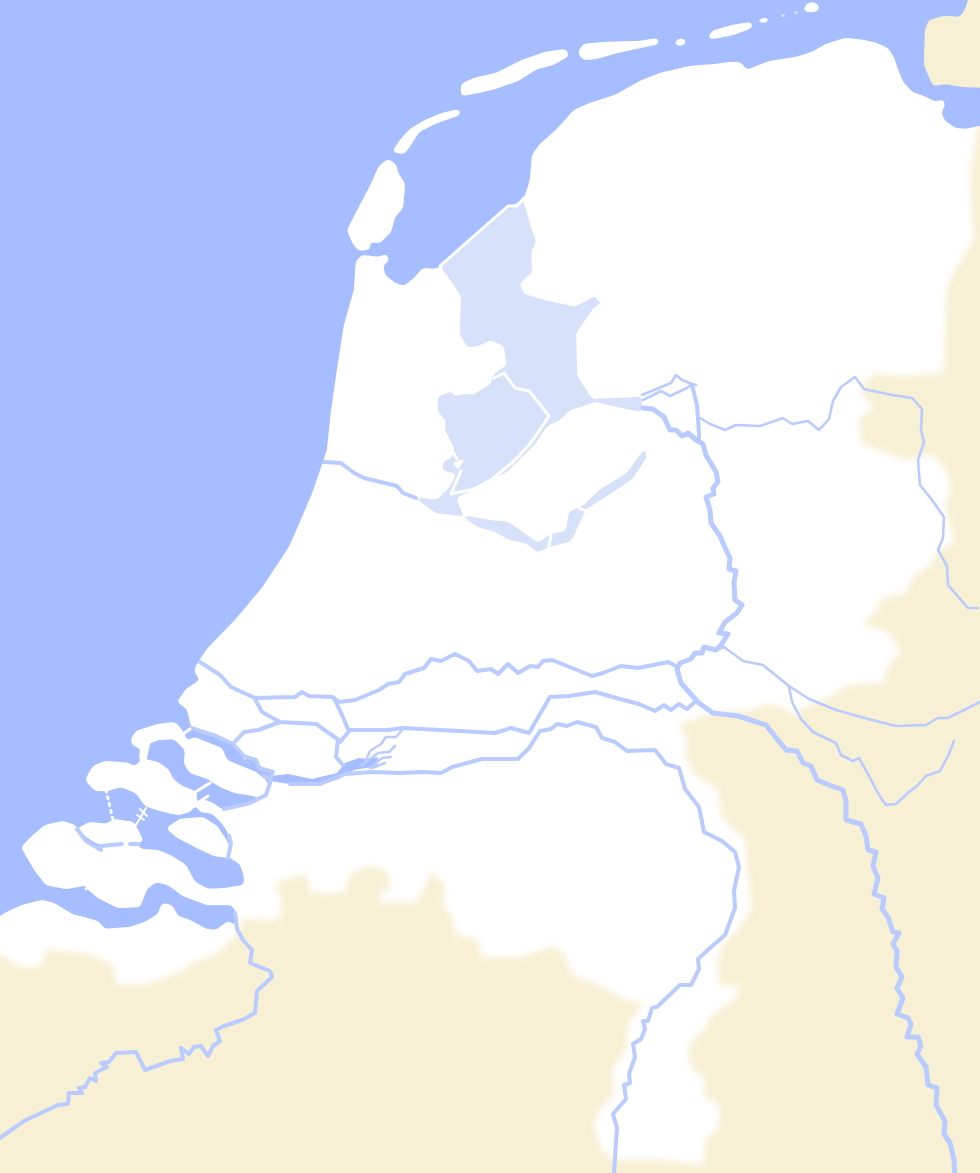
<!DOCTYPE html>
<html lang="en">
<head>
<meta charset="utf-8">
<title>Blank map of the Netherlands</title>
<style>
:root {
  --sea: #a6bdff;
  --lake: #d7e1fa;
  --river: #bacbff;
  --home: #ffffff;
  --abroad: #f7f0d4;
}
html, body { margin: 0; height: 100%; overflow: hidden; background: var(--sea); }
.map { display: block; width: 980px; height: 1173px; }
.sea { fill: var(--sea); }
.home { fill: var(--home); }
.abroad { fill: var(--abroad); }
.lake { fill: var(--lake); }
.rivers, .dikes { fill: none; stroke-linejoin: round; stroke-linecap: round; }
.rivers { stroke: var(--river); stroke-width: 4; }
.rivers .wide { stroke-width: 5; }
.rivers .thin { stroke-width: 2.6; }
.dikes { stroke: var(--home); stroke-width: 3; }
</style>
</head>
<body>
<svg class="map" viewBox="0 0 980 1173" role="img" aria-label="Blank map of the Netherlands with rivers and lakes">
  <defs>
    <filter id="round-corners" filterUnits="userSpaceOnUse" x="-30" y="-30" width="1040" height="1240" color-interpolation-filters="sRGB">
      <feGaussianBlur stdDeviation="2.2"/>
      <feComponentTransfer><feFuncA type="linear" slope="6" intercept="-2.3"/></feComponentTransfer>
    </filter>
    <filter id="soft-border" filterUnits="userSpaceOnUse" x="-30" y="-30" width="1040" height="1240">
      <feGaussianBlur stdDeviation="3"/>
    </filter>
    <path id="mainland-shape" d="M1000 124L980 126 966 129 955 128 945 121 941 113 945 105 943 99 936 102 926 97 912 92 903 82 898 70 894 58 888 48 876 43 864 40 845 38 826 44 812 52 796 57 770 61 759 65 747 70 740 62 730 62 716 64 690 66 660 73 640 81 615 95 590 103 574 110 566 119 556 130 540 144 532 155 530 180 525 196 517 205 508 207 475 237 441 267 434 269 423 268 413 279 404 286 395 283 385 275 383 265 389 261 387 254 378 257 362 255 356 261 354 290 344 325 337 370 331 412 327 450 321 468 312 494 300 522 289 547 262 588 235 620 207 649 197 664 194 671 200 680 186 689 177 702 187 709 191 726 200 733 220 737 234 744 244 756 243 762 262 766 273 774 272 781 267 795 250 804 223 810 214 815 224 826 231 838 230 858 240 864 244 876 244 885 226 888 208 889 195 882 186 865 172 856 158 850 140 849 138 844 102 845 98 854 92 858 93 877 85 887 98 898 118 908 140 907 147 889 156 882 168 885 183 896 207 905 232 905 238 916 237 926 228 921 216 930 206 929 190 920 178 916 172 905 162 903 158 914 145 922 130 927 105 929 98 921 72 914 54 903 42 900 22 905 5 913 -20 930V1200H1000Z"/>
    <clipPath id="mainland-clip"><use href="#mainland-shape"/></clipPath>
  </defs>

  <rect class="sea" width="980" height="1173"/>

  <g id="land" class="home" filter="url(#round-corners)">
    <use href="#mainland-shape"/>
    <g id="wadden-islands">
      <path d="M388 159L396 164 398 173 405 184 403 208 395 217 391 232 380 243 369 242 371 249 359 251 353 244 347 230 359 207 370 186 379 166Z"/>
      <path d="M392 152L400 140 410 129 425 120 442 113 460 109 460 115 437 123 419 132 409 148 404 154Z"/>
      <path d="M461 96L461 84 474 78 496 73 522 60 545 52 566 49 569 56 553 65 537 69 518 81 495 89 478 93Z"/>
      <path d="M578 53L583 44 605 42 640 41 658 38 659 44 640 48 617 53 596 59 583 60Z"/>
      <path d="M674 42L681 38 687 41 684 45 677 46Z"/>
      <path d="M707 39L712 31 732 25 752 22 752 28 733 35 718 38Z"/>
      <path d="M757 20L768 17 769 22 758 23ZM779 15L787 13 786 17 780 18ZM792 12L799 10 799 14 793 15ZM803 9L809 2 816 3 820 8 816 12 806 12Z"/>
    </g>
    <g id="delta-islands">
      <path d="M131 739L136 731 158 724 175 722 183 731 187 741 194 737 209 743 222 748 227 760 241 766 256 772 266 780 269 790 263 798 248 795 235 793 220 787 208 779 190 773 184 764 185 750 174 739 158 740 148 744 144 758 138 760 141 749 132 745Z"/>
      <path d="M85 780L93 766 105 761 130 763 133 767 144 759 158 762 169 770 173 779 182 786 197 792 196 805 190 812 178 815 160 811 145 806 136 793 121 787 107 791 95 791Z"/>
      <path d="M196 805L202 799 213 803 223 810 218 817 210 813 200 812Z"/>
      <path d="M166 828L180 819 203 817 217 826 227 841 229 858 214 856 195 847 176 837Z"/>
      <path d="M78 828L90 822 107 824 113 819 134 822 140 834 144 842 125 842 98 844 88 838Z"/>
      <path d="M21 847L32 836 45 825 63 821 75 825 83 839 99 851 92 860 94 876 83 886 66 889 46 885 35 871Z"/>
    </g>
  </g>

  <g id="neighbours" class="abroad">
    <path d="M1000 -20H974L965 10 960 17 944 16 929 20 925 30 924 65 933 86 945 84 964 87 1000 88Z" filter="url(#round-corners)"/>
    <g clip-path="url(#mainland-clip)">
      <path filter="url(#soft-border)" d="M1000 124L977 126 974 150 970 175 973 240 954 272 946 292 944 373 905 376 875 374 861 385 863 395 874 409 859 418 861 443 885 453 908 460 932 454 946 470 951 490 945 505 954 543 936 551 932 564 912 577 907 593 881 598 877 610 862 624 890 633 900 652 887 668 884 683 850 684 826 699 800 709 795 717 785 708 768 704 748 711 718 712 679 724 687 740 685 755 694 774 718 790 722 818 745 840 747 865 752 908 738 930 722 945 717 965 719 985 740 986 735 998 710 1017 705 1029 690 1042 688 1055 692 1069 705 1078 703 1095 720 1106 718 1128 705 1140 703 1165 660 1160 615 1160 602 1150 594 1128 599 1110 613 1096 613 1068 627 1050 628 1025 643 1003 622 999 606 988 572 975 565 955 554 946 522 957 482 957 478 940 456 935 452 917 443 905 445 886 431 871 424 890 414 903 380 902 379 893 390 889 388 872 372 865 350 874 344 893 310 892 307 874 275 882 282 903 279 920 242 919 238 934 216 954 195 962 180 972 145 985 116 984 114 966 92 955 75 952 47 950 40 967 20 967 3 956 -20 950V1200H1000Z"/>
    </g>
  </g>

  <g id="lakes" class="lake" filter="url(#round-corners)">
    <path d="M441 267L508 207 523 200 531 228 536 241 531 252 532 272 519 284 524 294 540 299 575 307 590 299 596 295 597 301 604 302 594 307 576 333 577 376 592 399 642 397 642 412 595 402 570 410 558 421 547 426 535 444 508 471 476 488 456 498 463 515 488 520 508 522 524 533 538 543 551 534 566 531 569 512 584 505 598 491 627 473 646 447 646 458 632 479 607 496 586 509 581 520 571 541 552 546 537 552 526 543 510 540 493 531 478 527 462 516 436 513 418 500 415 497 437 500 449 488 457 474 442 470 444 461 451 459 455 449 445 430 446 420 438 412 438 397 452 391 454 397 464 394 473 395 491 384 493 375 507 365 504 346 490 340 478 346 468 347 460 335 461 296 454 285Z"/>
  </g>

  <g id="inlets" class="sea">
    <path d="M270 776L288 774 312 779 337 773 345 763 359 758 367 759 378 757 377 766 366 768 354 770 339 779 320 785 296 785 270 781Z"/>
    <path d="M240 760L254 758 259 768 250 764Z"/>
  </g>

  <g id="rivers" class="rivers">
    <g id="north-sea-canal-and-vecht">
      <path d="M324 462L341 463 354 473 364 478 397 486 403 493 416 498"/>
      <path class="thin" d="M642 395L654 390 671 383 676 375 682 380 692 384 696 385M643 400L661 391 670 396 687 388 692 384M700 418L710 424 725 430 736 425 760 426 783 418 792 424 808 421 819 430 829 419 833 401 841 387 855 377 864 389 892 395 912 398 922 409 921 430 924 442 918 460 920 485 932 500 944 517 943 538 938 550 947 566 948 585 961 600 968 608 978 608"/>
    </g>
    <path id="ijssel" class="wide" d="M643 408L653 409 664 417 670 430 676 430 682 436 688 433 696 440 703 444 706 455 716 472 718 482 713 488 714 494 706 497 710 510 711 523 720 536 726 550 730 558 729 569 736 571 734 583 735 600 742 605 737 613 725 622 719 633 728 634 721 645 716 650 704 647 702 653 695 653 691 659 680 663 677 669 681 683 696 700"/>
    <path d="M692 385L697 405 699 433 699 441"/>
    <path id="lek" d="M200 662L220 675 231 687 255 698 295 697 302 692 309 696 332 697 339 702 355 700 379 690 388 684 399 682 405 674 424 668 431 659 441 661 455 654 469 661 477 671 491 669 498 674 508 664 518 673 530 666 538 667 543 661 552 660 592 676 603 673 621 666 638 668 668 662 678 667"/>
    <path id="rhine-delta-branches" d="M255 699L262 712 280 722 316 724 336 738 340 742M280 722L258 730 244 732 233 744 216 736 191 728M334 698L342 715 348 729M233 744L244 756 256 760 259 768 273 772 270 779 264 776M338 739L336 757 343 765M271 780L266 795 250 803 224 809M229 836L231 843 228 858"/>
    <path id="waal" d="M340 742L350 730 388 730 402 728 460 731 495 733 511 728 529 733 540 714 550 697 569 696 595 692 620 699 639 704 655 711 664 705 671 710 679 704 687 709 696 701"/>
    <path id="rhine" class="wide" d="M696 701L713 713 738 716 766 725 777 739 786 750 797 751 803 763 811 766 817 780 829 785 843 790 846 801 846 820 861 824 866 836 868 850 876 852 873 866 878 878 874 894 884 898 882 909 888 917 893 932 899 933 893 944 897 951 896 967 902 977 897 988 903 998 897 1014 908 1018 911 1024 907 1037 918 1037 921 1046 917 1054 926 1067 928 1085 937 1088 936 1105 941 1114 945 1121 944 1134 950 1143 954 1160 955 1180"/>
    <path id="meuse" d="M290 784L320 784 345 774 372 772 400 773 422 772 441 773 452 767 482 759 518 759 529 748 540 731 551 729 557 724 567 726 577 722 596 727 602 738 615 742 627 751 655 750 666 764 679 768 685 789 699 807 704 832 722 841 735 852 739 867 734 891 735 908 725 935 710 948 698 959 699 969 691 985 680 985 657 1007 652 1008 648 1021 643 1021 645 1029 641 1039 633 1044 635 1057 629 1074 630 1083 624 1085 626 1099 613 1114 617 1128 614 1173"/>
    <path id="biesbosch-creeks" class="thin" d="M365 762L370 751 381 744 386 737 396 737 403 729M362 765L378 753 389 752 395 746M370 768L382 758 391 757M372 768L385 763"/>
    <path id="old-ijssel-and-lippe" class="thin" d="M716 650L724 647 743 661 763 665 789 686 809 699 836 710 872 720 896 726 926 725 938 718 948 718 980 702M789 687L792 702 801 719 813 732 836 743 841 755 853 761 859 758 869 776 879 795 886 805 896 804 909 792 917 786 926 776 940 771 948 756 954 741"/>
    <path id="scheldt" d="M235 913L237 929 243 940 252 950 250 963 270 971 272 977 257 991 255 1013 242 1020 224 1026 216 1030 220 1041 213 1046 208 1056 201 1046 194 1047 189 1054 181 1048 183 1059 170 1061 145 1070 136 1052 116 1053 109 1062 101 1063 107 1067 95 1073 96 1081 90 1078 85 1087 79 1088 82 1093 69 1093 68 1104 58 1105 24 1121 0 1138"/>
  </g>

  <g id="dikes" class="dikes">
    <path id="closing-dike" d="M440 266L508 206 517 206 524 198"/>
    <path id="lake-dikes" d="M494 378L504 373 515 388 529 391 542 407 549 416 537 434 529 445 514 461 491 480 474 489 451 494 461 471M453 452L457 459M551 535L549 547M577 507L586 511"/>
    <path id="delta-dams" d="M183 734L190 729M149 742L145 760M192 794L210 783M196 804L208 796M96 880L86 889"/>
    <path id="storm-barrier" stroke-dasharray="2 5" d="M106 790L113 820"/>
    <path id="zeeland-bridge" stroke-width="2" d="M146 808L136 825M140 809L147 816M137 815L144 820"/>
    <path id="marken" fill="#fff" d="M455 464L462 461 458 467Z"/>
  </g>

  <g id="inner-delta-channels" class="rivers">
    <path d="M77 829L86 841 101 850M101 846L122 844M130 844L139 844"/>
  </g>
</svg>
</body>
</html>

◇ ◇ ◇ ◇ ◇ ◇ ◇

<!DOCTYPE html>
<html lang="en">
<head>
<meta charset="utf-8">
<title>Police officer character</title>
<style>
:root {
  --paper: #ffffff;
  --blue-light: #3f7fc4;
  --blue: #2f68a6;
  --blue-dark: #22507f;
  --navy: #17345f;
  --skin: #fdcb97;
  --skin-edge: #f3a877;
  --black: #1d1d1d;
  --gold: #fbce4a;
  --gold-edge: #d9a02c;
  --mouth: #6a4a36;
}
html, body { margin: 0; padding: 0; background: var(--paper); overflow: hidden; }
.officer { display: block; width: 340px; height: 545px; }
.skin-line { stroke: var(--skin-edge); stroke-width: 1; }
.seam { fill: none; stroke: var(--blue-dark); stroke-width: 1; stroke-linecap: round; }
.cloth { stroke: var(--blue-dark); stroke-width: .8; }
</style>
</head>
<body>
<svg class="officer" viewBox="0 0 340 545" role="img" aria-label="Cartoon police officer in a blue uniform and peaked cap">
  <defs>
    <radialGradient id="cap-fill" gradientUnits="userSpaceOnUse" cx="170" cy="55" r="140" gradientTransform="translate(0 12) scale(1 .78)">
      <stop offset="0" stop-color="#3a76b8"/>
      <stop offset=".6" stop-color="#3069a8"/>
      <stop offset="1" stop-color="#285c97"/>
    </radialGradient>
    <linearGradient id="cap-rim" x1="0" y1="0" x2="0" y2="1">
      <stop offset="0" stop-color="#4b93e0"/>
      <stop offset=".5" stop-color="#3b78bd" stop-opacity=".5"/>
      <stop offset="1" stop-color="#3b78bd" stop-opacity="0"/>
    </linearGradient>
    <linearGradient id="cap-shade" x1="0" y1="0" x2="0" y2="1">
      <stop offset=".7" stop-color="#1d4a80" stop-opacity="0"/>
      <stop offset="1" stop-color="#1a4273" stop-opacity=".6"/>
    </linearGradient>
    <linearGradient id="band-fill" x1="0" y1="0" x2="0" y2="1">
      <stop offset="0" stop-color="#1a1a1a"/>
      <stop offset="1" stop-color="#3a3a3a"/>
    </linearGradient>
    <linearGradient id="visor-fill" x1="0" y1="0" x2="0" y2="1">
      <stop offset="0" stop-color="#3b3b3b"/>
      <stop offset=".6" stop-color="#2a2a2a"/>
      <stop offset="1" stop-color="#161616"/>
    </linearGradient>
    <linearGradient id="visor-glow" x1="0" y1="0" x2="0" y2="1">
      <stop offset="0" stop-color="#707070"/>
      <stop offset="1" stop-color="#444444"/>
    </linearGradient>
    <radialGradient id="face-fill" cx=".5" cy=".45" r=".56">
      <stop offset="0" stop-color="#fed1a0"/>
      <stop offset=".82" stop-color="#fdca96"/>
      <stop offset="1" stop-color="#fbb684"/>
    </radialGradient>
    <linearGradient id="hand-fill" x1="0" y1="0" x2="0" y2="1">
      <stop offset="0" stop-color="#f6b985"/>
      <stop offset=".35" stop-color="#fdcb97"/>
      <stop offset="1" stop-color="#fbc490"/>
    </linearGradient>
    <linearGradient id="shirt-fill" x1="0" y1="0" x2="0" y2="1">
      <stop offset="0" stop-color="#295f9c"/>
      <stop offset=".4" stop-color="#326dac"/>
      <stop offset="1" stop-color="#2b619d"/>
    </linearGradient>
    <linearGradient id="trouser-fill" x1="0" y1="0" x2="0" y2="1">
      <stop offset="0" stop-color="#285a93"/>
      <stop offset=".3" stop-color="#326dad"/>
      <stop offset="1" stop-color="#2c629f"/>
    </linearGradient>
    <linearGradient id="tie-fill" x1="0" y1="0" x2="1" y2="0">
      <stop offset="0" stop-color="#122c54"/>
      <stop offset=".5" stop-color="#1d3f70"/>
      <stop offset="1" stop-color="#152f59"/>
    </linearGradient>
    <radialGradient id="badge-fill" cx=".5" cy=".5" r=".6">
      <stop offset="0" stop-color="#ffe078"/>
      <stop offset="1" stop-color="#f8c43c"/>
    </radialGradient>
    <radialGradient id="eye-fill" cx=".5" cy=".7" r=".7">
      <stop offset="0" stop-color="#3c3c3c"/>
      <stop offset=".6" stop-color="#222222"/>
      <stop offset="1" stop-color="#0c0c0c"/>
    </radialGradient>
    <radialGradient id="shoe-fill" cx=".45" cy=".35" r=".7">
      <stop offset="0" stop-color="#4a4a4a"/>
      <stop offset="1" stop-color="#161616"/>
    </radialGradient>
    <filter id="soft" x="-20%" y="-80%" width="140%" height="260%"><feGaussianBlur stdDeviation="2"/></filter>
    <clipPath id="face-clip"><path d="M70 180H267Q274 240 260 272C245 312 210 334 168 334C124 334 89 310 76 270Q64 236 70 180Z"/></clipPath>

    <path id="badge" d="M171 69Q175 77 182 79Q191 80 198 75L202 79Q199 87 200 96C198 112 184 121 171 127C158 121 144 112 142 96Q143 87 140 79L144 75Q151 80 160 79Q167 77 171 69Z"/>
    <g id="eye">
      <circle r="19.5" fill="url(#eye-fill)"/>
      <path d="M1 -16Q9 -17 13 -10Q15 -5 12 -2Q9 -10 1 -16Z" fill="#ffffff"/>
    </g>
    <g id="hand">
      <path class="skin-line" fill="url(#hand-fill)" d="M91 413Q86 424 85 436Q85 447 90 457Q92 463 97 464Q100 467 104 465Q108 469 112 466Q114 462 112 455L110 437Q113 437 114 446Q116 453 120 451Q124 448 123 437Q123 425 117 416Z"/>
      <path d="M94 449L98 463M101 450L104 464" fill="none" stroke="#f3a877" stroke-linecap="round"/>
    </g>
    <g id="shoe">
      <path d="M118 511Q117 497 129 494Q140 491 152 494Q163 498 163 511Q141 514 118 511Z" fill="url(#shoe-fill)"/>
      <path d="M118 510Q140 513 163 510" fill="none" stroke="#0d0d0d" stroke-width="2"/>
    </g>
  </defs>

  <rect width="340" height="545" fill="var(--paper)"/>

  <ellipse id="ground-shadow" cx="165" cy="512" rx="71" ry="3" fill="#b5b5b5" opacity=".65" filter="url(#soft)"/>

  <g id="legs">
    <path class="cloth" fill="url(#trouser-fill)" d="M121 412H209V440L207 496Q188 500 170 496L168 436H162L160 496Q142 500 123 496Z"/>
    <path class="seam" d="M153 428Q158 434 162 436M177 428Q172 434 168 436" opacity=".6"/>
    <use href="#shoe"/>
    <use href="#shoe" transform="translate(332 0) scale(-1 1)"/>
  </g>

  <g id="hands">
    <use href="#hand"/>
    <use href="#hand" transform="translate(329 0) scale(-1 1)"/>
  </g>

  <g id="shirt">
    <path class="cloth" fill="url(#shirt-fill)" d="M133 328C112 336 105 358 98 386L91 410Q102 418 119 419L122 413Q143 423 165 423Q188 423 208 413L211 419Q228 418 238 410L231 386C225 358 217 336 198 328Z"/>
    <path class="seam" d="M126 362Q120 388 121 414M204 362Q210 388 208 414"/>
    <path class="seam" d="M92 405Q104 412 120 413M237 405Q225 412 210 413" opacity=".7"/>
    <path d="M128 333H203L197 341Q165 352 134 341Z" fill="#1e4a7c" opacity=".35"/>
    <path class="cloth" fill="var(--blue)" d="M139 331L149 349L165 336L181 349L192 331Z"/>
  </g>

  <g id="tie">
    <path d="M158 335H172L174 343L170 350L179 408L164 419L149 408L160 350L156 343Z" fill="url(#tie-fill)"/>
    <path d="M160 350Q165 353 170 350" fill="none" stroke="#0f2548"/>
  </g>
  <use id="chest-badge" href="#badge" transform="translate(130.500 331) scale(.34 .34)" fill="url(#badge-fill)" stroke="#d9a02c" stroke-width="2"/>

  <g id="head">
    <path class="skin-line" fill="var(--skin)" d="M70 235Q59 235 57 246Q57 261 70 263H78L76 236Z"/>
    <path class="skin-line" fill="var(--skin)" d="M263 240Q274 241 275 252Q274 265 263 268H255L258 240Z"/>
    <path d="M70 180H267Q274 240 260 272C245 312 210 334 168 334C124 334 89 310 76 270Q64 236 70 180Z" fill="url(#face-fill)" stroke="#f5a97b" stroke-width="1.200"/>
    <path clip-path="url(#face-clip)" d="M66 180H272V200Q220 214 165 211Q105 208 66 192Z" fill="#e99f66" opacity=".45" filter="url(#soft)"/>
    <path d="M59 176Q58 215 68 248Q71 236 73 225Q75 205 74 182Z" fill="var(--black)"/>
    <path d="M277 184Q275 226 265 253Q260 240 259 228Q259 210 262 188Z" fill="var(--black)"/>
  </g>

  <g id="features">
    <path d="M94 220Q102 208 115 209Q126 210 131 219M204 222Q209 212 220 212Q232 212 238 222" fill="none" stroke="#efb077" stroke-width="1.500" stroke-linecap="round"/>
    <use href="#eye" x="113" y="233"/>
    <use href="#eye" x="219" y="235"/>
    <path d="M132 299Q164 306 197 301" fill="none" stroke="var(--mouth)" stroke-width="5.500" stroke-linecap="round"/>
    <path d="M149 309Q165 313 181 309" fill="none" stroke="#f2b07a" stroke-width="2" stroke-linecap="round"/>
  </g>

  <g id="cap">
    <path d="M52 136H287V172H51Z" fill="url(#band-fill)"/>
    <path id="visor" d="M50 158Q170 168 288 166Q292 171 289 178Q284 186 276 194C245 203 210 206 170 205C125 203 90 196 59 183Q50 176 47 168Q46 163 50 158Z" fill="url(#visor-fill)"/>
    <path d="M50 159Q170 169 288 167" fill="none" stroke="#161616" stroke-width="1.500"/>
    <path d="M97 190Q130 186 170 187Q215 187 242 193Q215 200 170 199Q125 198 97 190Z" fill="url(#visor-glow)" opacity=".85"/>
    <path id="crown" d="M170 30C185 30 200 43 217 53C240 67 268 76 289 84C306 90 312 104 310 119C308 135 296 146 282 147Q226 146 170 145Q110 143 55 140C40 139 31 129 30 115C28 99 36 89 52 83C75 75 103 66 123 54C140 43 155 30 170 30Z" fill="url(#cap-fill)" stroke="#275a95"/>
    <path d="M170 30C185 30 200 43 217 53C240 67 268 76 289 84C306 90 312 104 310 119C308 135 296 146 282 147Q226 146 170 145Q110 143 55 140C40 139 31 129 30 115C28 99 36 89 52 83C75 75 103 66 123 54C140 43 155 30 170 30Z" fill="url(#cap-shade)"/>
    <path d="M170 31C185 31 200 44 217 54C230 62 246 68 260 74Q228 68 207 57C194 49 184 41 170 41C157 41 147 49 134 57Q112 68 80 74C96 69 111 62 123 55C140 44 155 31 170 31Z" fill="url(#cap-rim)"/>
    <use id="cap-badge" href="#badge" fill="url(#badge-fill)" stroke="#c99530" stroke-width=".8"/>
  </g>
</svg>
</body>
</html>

◇ ◇ ◇ ◇ ◇ ◇ ◇

TASK BRIEF:
Which of the lines above include the word "none"? List those lines.

EXERCISE RESULT:
.rivers, .dikes { fill: none; stroke-linejoin: round; stroke-linecap: round; }
.seam { fill: none; stroke: var(--blue-dark); stroke-width: 1; stroke-linecap: round; }
      <path d="M94 449L98 463M101 450L104 464" fill="none" stroke="#f3a877" stroke-linecap="round"/>
      <path d="M118 510Q140 513 163 510" fill="none" stroke="#0d0d0d" stroke-width="2"/>
    <path d="M160 350Q165 353 170 350" fill="none" stroke="#0f2548"/>
    <path d="M94 220Q102 208 115 209Q126 210 131 219M204 222Q209 212 220 212Q232 212 238 222" fill="none" stroke="#efb077" stroke-width="1.500" stroke-linecap="round"/>
    <path d="M132 299Q164 306 197 301" fill="none" stroke="var(--mouth)" stroke-width="5.500" stroke-linecap="round"/>
    <path d="M149 309Q165 313 181 309" fill="none" stroke="#f2b07a" stroke-width="2" stroke-linecap="round"/>
    <path d="M50 159Q170 169 288 167" fill="none" stroke="#161616" stroke-width="1.500"/>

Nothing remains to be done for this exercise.